Someone on here made a very wise statement. You don't have to make the when decision now unless it is at 62. You can go on year by year or even month by month evaluating based on your situation and decide when to make the plunge
Everyone's situation is different. Opensocialsecurity.com is a great site and recommended I take it at 70 with my wife at 66. She should then file for spousal support at 70. The difference though was around $100K over lifetime taking it at 65 vs 70 per their model.
I then modeled in my spread sheet 4 scenarios, 62, 65, 67, and 70 with my wife taking hers at 67. All had spousal benefits
I assumed tax rates would go up in 2026
I looked at a very conservative ROI of 2.5%
I included my pension
I added my RMDs based on projected balances to the IRS table
There are several years I can live on pension and cash so I can do Roth Conversions to 12%.
Other scenarios showed different curves and break even points, but this one showed taking it at 65 was best up until age 91, and then 67 and 70 were better. In the scenario where I did not do Roth's and didn't live off of cash for a few years, the breakeven was 83-85
Yes I modeled to age 110, I am optimistic
So what am I going to do with this data? I am 60 so I will relook at it every year. If it still shows the same thing at 62 then I will wait and relook every year until I decide to file. I don't take this as the absolute truth, but it does suggest taking Roth's to 12% will reduce my RMDs which will reduce my tax burden. That isn't the decider, but a variable to when I should take SS
Taking SS at 62 doesn't give me those few years to live off of cash is what I see to maximize my Roth contribution to 12%. I don't have enough cash to do this past 64 so why 65 starts looking good.

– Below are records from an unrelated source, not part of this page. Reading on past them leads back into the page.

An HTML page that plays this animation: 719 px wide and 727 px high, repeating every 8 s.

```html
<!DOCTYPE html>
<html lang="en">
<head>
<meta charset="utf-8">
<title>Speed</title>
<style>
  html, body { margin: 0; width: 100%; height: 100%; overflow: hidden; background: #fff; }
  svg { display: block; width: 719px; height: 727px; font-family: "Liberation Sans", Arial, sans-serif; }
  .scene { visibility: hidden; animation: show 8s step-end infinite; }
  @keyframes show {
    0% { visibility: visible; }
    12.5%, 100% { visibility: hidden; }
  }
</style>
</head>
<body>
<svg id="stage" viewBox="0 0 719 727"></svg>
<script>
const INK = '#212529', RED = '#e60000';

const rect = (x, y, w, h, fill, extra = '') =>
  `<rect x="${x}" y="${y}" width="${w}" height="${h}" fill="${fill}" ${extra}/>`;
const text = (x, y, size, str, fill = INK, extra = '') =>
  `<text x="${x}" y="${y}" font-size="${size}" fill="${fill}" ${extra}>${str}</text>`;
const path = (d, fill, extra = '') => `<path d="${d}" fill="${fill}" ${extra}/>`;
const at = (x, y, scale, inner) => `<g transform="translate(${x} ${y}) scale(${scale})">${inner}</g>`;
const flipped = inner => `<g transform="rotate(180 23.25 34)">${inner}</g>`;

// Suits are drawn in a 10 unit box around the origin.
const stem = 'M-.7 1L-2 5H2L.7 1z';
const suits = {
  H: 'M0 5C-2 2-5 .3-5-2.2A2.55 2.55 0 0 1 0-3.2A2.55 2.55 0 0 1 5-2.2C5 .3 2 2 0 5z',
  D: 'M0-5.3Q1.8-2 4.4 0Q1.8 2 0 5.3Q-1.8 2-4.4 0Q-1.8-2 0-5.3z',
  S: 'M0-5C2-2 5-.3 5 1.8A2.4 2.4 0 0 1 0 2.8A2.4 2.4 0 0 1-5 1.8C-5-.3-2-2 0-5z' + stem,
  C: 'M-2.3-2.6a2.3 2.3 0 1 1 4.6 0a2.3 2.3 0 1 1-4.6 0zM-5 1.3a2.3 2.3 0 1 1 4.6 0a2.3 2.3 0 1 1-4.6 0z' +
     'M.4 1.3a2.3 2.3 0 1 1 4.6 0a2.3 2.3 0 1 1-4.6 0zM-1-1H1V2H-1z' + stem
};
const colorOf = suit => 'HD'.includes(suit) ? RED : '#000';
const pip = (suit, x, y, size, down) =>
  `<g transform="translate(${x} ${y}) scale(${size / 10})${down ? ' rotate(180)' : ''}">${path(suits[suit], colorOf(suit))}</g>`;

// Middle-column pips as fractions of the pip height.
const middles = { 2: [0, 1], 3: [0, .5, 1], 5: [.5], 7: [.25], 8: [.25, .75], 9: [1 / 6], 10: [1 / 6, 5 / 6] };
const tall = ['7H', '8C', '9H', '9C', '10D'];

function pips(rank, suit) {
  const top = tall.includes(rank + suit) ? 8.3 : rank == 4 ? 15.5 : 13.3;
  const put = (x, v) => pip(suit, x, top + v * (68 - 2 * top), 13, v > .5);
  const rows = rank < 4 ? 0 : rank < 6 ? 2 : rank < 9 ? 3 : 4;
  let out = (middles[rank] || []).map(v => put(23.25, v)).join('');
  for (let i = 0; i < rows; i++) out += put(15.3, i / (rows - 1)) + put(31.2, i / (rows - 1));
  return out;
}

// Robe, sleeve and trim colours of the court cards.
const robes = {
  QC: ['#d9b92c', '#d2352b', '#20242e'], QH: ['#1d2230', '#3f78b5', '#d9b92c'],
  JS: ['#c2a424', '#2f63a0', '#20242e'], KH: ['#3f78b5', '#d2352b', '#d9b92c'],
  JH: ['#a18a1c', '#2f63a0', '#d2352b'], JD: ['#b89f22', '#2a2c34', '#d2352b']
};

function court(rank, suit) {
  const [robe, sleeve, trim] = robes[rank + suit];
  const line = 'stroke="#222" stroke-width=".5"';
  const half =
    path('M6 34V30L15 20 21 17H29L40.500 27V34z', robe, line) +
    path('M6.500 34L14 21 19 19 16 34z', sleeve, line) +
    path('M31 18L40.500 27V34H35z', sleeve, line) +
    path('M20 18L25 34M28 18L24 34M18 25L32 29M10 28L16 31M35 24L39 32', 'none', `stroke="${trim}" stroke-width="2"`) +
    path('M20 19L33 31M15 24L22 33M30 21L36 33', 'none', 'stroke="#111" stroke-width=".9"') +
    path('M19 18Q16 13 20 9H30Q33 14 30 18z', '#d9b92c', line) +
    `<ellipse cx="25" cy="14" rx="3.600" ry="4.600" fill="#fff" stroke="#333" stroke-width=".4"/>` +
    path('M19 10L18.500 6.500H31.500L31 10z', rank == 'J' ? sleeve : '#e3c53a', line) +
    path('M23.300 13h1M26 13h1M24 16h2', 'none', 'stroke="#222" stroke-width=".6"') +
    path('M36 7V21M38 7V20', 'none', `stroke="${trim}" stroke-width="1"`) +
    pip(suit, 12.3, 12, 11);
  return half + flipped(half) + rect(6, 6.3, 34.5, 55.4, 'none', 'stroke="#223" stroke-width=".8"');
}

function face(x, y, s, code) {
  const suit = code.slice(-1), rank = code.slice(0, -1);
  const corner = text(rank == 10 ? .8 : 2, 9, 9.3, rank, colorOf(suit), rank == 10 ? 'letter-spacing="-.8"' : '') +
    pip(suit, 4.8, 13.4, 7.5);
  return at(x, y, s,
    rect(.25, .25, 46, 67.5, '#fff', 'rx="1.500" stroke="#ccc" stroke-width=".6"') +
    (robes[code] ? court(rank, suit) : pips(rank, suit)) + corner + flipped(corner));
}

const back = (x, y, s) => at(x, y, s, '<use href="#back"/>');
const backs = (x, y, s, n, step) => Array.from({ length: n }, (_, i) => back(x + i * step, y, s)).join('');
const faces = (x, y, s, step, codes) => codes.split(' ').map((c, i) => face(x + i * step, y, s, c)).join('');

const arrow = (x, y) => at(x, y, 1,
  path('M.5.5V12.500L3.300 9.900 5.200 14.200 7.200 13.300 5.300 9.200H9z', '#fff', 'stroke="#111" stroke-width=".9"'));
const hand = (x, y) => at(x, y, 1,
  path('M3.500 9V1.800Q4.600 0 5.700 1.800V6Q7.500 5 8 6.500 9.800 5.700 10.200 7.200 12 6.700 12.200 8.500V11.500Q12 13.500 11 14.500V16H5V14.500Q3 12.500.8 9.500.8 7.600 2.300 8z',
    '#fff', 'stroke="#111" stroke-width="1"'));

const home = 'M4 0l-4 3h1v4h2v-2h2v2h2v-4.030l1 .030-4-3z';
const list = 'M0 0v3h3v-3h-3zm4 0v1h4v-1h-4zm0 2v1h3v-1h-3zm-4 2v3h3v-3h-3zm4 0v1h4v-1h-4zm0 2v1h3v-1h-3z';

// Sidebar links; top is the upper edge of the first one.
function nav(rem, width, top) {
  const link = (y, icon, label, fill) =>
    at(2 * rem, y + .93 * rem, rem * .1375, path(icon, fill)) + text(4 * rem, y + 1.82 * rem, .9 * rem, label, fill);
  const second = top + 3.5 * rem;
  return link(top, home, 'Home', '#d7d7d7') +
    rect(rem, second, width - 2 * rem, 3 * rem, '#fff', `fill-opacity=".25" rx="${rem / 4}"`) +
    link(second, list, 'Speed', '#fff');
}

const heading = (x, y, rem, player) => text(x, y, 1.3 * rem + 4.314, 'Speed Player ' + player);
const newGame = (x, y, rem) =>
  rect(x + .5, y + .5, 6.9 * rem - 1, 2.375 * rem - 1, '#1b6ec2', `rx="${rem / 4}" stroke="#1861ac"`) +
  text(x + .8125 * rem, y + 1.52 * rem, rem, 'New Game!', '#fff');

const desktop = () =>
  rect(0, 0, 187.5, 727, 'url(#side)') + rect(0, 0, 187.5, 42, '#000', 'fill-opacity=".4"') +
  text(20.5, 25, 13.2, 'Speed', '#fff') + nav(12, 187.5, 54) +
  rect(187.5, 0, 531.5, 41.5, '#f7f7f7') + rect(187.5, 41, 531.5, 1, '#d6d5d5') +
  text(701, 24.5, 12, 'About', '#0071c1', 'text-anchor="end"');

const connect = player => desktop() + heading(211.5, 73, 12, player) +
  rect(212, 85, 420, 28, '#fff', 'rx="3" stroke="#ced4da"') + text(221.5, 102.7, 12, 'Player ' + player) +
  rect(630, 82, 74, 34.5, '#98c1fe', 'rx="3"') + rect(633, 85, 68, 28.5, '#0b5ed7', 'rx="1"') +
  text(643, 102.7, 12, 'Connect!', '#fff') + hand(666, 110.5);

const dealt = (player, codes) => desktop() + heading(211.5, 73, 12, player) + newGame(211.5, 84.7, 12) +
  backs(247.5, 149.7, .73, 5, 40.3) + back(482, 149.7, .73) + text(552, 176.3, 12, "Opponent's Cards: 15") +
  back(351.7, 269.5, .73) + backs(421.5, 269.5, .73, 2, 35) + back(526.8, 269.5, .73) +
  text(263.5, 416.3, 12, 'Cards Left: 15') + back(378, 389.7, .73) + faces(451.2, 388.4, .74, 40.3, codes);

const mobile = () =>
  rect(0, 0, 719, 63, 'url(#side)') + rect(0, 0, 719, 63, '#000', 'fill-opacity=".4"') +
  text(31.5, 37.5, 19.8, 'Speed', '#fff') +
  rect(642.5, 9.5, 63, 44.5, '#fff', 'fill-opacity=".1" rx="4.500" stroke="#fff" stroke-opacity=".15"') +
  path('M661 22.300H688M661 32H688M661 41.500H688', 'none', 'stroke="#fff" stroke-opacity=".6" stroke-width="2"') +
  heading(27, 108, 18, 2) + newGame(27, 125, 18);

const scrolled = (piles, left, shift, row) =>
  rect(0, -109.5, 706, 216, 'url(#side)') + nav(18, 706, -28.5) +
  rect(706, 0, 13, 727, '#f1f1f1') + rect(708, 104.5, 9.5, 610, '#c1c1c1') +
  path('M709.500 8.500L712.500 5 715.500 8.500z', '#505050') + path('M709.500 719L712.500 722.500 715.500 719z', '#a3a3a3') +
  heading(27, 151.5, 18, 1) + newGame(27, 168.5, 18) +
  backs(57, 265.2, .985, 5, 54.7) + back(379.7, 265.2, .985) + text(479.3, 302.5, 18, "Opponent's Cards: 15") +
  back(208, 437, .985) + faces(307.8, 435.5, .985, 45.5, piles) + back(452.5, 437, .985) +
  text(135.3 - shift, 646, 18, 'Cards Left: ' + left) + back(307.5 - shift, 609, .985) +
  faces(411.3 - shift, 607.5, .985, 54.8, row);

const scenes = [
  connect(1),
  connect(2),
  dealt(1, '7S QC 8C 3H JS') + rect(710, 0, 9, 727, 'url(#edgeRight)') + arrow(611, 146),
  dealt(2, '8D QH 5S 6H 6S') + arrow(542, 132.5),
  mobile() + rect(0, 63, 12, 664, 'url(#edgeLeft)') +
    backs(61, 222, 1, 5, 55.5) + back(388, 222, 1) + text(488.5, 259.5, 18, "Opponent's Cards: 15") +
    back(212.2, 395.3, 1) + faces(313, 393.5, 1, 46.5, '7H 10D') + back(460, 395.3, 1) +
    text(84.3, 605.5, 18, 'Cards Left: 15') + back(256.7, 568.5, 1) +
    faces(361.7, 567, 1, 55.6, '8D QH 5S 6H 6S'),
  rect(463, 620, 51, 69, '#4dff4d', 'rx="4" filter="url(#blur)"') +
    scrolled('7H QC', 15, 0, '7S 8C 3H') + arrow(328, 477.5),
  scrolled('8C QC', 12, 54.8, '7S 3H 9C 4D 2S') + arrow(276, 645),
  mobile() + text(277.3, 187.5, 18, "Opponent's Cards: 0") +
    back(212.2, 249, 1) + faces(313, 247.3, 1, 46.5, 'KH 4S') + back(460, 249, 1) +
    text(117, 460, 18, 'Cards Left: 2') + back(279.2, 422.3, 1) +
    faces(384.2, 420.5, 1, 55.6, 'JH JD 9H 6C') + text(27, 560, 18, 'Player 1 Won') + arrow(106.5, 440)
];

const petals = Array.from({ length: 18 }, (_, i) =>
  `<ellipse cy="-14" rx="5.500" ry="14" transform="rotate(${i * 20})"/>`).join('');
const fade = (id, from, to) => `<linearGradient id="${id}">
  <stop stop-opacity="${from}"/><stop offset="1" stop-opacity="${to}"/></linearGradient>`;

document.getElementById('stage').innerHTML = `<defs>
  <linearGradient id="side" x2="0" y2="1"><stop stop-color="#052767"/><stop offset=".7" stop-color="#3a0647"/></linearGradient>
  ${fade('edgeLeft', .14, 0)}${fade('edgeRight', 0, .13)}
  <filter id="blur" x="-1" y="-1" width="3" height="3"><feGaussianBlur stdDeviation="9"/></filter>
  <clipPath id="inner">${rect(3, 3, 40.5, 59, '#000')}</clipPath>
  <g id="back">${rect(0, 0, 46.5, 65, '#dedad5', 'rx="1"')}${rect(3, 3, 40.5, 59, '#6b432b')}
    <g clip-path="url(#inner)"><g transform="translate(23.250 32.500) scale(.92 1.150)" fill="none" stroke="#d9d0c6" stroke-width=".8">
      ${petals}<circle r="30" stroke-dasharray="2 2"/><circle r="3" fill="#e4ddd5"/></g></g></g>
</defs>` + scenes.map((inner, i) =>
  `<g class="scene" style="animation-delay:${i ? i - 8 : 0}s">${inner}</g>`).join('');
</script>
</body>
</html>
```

That's just me and one scenario I could go down. Other scenarios change the answer, but I don't have to make the decision now and can wait and see what the market does and how much I spend over the next few years.